Tag Archive: taxis

T-coil makes the world more accessible for the hearing impaired

Terry Byrne, The Boston Globe, writes about how the New Repertory Theatre is helping the hearing impaired enjoy the theater.  Byrne reports that the New Repertory Theatre installed a new assistive listening system before the start of the fall season that uses a hearing induction loop that “directly and wirelessly receives amplified sound from the stage without background noise.”  Audience members with hearing aids or cochlear implants that have T-coil receivers can “simply press a button on their hearing aid to take advantage of the theater’s system.”

Kayla C. Leed, Mountain Xpress, reporting on a presentation by Juliette Sterkens, national hearing loop advocate for the nonprofit Hearing Loss Association of America, writes:

A hearing loop is a wire that circles a room and is connected to a sound system. The loop transmits the sound electromagnetically, and its signal is then picked up by the telecoil in the hearing aid or cochlear implant.”

Hearing loops are becoming more popular in the U.S., Sterkens pointed out. They’re available in airports, train stations, places of worship, stadiums, auditoriums, grocery store cash registers and libraries.
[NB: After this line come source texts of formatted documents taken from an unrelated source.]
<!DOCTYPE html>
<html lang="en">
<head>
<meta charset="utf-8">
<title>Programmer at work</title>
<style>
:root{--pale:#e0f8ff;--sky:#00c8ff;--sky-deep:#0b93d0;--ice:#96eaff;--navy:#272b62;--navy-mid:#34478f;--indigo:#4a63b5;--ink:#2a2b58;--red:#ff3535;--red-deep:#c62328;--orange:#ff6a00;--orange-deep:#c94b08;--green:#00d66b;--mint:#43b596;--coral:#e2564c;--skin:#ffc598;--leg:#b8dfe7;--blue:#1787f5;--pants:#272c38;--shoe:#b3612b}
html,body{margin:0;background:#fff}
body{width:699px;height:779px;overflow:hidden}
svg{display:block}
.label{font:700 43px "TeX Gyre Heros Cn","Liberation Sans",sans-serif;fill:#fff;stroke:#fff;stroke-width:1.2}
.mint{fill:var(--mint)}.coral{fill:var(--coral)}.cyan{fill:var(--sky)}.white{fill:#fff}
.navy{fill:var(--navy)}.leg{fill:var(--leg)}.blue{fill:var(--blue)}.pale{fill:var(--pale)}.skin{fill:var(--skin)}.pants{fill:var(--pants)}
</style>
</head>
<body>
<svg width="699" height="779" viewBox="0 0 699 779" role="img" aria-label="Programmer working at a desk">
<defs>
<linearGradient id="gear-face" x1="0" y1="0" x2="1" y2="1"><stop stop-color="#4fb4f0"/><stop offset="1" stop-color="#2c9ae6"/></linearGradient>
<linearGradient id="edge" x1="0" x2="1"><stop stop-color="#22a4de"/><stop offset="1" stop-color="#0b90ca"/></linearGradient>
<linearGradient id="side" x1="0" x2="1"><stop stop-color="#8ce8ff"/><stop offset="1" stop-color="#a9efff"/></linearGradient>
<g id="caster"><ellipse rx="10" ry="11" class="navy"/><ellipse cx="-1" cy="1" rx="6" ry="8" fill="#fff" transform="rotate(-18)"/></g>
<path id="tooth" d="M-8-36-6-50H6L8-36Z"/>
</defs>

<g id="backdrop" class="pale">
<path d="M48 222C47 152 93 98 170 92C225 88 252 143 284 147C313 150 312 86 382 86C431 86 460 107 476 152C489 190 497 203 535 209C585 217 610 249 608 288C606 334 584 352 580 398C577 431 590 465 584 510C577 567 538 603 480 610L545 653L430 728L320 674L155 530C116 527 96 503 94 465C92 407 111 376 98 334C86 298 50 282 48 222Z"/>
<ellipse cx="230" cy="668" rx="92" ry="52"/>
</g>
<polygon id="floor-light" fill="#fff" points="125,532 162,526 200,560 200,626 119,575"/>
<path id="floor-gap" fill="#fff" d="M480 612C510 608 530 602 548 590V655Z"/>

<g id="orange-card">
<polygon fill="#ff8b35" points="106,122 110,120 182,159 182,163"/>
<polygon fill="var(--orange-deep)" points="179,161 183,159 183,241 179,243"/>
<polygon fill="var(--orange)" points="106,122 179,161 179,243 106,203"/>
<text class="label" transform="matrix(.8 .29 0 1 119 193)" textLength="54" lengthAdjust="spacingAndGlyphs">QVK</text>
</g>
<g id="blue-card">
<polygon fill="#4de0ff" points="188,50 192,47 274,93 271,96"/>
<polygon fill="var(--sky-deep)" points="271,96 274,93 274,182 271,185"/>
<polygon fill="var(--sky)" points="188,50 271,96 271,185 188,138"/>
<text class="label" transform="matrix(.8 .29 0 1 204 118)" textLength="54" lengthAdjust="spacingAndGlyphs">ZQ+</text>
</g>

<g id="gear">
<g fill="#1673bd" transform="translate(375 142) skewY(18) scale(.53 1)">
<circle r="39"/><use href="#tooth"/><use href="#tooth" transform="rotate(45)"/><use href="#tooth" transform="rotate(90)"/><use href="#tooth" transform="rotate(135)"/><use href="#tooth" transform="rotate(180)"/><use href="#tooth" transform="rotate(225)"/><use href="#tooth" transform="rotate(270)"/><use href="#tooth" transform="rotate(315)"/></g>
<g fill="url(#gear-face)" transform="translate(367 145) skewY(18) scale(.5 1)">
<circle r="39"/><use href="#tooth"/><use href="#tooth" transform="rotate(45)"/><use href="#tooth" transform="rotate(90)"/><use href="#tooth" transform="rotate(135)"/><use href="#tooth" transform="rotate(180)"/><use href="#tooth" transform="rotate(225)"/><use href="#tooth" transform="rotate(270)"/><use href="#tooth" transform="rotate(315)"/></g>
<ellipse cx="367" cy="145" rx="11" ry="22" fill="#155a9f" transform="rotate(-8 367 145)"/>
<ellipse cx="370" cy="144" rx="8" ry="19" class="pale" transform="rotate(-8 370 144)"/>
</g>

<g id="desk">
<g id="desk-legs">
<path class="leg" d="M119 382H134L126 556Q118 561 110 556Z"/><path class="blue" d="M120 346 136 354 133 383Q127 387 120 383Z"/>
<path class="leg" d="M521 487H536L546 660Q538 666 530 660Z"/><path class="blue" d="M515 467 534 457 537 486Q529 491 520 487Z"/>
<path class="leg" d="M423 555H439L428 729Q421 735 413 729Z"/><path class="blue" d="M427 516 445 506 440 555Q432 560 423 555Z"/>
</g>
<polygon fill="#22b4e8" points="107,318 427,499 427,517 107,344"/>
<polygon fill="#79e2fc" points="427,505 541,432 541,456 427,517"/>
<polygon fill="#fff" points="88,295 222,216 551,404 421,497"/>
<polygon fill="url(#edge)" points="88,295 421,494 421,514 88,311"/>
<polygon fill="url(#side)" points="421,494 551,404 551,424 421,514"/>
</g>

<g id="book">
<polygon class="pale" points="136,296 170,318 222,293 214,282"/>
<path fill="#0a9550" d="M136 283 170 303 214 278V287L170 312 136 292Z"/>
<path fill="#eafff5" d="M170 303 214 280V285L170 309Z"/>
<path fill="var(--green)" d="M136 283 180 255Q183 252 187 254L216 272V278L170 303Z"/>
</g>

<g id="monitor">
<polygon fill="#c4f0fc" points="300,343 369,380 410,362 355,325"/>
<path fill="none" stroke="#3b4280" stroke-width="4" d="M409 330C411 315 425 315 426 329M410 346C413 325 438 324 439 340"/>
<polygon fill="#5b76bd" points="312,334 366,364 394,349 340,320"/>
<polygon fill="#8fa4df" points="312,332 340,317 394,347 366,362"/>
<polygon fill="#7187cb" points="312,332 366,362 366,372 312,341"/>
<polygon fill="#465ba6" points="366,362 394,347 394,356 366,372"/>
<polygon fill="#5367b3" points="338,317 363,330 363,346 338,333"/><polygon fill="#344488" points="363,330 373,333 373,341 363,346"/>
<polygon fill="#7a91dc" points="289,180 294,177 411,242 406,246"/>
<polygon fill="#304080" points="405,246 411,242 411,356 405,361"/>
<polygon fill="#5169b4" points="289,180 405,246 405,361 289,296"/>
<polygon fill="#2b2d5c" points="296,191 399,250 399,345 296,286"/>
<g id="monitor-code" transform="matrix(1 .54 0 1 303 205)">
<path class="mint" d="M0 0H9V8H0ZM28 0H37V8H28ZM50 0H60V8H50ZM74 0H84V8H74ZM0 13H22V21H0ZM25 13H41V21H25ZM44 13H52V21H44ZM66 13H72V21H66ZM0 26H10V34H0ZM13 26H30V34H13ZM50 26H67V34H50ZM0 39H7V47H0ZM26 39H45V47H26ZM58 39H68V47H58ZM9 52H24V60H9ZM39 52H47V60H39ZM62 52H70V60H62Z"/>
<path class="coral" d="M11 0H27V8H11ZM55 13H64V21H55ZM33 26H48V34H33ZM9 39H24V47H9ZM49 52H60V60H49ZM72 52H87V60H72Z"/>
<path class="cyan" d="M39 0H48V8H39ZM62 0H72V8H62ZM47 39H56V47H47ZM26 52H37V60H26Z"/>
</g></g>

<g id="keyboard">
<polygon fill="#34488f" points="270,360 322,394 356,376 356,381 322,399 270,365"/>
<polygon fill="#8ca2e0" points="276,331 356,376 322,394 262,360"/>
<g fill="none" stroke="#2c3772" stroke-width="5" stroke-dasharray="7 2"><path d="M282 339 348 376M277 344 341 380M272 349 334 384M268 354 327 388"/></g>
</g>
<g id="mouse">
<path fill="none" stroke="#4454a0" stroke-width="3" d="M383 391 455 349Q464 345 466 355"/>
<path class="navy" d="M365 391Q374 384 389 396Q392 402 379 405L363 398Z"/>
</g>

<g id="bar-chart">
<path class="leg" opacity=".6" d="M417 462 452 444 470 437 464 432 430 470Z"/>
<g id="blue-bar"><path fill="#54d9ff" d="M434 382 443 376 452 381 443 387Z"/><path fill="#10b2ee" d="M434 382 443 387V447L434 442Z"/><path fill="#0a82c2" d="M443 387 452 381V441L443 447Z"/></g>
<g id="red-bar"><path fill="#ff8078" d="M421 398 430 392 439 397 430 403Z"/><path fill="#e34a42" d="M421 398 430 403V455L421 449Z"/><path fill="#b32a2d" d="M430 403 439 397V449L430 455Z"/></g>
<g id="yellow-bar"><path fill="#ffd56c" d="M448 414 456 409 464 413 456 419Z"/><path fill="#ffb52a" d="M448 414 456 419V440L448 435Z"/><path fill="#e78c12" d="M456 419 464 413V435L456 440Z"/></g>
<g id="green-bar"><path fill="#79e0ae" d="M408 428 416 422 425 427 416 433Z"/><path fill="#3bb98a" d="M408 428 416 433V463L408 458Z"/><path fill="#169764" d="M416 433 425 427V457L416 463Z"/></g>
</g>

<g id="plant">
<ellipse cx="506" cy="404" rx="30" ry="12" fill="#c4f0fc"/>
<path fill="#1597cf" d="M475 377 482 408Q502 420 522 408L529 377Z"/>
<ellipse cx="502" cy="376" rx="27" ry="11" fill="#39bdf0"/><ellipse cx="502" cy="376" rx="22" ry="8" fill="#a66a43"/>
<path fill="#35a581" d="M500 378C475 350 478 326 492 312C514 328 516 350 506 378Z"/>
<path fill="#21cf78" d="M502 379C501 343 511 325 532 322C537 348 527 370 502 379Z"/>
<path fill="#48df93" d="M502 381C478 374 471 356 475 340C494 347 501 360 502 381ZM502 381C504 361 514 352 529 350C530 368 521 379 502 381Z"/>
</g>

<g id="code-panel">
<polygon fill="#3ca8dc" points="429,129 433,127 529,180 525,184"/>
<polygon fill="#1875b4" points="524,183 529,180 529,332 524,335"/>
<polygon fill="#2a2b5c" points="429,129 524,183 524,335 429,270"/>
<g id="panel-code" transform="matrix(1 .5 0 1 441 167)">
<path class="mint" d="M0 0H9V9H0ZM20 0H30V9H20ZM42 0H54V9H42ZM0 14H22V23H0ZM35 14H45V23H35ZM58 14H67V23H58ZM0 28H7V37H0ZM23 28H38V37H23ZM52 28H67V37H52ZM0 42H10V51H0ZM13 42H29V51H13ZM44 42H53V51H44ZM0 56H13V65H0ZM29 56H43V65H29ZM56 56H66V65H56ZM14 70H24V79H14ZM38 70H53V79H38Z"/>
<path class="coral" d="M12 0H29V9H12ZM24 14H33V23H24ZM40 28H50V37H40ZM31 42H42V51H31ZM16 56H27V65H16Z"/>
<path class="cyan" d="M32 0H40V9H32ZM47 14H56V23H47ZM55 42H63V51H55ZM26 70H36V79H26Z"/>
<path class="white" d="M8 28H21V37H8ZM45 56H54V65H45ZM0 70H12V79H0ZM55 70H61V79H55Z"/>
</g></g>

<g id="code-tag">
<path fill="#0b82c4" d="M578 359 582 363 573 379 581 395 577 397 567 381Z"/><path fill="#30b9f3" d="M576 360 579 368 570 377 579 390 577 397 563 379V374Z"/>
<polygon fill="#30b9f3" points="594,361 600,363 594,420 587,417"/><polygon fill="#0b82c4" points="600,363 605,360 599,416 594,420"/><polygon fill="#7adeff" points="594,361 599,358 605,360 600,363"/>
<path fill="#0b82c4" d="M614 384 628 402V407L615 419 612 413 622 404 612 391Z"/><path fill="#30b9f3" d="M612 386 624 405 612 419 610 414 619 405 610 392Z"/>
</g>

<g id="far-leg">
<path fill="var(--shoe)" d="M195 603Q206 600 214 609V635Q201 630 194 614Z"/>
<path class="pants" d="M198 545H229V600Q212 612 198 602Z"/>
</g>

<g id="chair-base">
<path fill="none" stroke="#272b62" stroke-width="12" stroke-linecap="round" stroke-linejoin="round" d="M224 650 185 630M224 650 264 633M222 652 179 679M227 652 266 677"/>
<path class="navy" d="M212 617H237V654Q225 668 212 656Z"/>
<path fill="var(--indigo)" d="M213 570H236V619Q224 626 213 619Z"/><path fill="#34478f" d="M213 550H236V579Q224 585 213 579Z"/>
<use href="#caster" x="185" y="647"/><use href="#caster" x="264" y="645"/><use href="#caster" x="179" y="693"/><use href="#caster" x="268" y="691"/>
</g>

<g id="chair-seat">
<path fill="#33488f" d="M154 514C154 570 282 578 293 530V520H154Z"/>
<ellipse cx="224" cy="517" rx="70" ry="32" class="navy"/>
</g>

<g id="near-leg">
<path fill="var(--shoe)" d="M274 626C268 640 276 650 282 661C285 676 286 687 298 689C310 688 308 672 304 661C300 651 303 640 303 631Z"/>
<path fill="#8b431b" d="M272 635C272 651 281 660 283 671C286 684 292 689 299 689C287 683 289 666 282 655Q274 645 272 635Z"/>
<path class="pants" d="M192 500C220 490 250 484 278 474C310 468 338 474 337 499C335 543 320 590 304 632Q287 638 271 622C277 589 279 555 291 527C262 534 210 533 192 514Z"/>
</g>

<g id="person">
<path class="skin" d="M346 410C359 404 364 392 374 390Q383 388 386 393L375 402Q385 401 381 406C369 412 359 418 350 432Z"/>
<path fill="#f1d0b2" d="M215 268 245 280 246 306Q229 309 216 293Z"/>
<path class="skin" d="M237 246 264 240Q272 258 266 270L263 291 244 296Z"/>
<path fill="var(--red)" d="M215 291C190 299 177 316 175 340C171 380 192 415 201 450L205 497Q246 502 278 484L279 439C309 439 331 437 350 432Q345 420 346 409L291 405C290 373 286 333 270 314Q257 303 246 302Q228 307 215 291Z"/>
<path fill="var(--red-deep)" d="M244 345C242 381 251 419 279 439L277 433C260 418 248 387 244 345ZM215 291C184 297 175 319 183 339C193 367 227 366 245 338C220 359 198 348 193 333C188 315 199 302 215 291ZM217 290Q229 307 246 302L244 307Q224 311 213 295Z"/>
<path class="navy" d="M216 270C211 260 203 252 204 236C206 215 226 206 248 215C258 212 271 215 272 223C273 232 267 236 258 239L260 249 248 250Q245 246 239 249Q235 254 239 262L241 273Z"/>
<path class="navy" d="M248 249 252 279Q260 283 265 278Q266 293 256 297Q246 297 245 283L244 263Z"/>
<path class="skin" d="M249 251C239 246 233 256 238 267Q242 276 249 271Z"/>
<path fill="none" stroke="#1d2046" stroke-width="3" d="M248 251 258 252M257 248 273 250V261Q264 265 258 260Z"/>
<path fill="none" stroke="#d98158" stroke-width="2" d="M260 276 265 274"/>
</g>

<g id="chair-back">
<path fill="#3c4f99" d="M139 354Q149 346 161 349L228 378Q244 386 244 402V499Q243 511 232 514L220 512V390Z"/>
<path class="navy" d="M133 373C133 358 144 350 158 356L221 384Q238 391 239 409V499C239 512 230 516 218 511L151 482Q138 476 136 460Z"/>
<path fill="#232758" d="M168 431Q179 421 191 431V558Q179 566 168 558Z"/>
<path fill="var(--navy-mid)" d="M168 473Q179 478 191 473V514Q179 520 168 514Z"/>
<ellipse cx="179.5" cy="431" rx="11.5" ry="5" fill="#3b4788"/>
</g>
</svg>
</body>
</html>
New York City subway stations and taxis are required to have hearing loops installed.

Do you or someone you know have a hearing aid or cochlear implant with a T-coil receiver?  Download this loop finder app to help find nearby loop-enabled venues.

Thanks to Charles Shamoon for the links.

New York City reconsiders taxi tv screens

The New York Times reports that after almost a decade of being bombarded by unnecessary noise, taxi passengers may be given a reprieve.  Namely, it appears common sense may reign as the City’s Taxi and Limousine Commission may adopt a pilot program to remove the ubiquitous and annoying “Taxi TV from some cabs and replace it with more modern — and less intrusive — technology.”  This is welcome news for those of us who spend the first minutes in a cab struggling to find the right button to shut the tvs off.  One hopes that the pilot program will be successful and one less layer of noise and distraction will litter the city.

And no surprise, the cabbies are happy with the news too.  The New York Times reports that, “Bhairavi Desai, the executive director of the New York Taxi Workers Alliance, said the mood among drivers over the change was ‘utter elation.’  ‘The T.L.C. is eight years late in reversing a horrible decision,’ she said, ‘but we’re glad the time has finally come.’”

Thanks to Daniel Fink, M.D., a noise pollution activist in the Los Angeles area, for the link.  Dr. Fink serves on the board of the American Tinnitus Association.